┏━━

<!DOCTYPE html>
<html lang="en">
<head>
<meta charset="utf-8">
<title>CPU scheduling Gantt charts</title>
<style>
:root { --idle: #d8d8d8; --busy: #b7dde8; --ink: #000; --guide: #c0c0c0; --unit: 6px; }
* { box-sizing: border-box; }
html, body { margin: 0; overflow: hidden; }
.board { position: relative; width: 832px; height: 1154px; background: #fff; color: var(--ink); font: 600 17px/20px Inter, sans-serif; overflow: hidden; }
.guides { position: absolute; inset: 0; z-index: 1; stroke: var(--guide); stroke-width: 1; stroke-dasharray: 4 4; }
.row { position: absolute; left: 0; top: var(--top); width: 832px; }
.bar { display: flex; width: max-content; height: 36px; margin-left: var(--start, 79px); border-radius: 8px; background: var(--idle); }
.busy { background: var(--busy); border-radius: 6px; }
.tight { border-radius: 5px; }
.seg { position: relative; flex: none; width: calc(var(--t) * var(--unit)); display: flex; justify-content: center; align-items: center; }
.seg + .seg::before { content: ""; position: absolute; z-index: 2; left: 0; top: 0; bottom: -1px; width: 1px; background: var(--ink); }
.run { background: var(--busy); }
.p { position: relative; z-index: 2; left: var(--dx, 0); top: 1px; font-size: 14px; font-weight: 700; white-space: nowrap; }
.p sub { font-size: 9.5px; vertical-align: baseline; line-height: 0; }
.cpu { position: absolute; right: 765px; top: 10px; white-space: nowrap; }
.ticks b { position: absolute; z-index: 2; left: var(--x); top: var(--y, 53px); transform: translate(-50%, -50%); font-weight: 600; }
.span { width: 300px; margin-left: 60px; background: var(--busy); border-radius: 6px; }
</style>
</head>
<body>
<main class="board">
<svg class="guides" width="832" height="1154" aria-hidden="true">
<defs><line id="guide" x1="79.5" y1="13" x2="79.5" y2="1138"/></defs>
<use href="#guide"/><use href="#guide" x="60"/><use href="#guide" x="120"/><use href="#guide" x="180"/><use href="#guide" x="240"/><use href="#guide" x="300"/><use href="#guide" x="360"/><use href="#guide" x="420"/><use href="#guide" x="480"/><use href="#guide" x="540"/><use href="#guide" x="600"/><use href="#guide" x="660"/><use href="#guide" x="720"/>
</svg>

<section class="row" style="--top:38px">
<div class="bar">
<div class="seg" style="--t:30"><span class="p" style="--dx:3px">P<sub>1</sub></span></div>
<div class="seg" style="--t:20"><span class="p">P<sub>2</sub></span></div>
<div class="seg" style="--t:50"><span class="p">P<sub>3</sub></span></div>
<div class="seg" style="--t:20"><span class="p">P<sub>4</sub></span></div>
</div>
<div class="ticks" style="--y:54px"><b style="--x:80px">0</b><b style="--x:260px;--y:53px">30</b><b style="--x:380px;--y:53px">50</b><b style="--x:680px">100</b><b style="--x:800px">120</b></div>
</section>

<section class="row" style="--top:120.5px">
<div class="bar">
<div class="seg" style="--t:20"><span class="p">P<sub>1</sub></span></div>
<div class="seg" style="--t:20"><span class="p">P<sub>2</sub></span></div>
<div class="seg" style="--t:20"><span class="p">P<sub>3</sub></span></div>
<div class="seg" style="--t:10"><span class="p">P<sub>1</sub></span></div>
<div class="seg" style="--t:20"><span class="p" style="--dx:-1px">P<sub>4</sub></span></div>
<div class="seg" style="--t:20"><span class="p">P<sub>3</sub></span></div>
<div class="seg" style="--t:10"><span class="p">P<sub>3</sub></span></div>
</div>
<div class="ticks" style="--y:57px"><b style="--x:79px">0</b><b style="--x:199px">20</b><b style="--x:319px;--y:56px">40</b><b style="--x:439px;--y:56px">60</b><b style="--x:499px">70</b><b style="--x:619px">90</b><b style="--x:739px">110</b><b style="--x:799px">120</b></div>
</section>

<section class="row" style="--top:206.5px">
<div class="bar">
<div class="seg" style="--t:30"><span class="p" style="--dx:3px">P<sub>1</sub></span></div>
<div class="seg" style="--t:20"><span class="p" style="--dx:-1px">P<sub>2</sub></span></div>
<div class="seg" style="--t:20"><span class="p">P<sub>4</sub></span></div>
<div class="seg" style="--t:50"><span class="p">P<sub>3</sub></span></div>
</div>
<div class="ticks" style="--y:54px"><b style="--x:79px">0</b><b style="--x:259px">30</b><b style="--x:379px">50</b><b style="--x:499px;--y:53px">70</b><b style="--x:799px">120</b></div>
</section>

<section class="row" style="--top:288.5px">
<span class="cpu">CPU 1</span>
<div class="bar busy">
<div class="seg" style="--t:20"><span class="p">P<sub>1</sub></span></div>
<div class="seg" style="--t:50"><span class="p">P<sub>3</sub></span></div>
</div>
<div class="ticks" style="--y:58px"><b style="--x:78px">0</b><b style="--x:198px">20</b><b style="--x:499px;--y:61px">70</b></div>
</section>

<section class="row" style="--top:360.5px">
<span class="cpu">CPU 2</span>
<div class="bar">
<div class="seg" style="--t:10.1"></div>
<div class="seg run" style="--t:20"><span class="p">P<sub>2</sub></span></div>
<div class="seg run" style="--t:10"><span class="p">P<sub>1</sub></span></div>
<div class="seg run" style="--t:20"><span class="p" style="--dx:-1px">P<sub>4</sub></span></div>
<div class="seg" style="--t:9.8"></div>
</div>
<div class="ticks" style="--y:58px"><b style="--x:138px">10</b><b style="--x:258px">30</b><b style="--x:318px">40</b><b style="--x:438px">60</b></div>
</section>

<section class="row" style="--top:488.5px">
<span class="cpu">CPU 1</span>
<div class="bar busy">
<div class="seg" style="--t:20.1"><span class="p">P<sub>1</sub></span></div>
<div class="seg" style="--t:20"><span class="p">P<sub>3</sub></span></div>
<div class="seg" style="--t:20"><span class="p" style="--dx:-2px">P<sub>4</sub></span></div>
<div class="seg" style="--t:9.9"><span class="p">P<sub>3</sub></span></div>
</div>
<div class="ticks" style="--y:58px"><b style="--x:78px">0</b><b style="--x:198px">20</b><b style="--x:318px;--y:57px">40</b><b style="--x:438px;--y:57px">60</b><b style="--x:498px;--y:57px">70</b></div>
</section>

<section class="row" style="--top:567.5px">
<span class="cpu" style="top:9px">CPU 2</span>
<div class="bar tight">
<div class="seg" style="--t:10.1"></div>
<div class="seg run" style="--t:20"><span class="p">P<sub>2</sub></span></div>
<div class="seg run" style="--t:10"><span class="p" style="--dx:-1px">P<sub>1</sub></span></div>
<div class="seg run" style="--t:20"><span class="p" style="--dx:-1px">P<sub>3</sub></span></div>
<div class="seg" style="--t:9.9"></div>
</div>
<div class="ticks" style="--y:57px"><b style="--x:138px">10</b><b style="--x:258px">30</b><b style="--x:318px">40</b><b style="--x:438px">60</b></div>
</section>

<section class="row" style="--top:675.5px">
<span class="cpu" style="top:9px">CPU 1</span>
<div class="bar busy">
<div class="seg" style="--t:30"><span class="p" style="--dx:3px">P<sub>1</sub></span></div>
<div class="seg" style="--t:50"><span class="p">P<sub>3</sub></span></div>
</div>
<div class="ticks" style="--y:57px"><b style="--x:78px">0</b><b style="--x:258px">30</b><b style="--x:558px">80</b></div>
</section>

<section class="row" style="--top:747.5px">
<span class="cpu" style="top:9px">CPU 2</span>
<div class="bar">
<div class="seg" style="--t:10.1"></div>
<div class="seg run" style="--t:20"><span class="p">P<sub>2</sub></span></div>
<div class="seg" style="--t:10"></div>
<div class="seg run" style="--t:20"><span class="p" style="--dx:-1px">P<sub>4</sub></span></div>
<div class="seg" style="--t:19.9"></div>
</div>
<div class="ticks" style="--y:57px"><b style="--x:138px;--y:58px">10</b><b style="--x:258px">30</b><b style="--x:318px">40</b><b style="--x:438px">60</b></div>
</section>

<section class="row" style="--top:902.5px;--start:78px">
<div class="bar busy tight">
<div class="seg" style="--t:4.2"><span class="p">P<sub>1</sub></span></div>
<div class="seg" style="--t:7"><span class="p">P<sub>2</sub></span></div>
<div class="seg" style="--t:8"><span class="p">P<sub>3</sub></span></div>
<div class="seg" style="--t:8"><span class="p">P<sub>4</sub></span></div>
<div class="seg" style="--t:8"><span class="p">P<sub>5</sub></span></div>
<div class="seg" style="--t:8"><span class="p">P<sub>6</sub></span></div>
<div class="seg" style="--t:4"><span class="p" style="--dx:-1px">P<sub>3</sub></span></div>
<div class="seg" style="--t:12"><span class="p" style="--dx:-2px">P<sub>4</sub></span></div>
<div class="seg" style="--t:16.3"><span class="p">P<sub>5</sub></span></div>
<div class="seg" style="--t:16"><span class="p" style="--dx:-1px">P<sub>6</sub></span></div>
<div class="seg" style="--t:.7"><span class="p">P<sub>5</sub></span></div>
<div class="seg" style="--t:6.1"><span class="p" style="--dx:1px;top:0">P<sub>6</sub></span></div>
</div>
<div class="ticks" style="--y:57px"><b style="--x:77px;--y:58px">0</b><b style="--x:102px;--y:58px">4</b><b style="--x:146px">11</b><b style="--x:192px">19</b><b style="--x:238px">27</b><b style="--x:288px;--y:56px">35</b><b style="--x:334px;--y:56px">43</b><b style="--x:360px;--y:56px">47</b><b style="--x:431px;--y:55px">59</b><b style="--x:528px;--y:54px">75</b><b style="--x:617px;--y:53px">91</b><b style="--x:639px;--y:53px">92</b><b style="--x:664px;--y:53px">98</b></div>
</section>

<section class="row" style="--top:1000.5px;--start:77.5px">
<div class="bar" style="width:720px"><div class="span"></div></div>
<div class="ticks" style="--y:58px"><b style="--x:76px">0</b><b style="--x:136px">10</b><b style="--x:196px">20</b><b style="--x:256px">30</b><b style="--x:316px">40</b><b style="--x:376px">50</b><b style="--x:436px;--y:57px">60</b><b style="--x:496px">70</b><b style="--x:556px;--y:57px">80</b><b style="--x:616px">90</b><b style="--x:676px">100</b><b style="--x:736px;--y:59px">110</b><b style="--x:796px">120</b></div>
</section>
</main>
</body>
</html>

┗━━

Say how many lines of the entries above hold the string "width", and say nothing besides the number.

9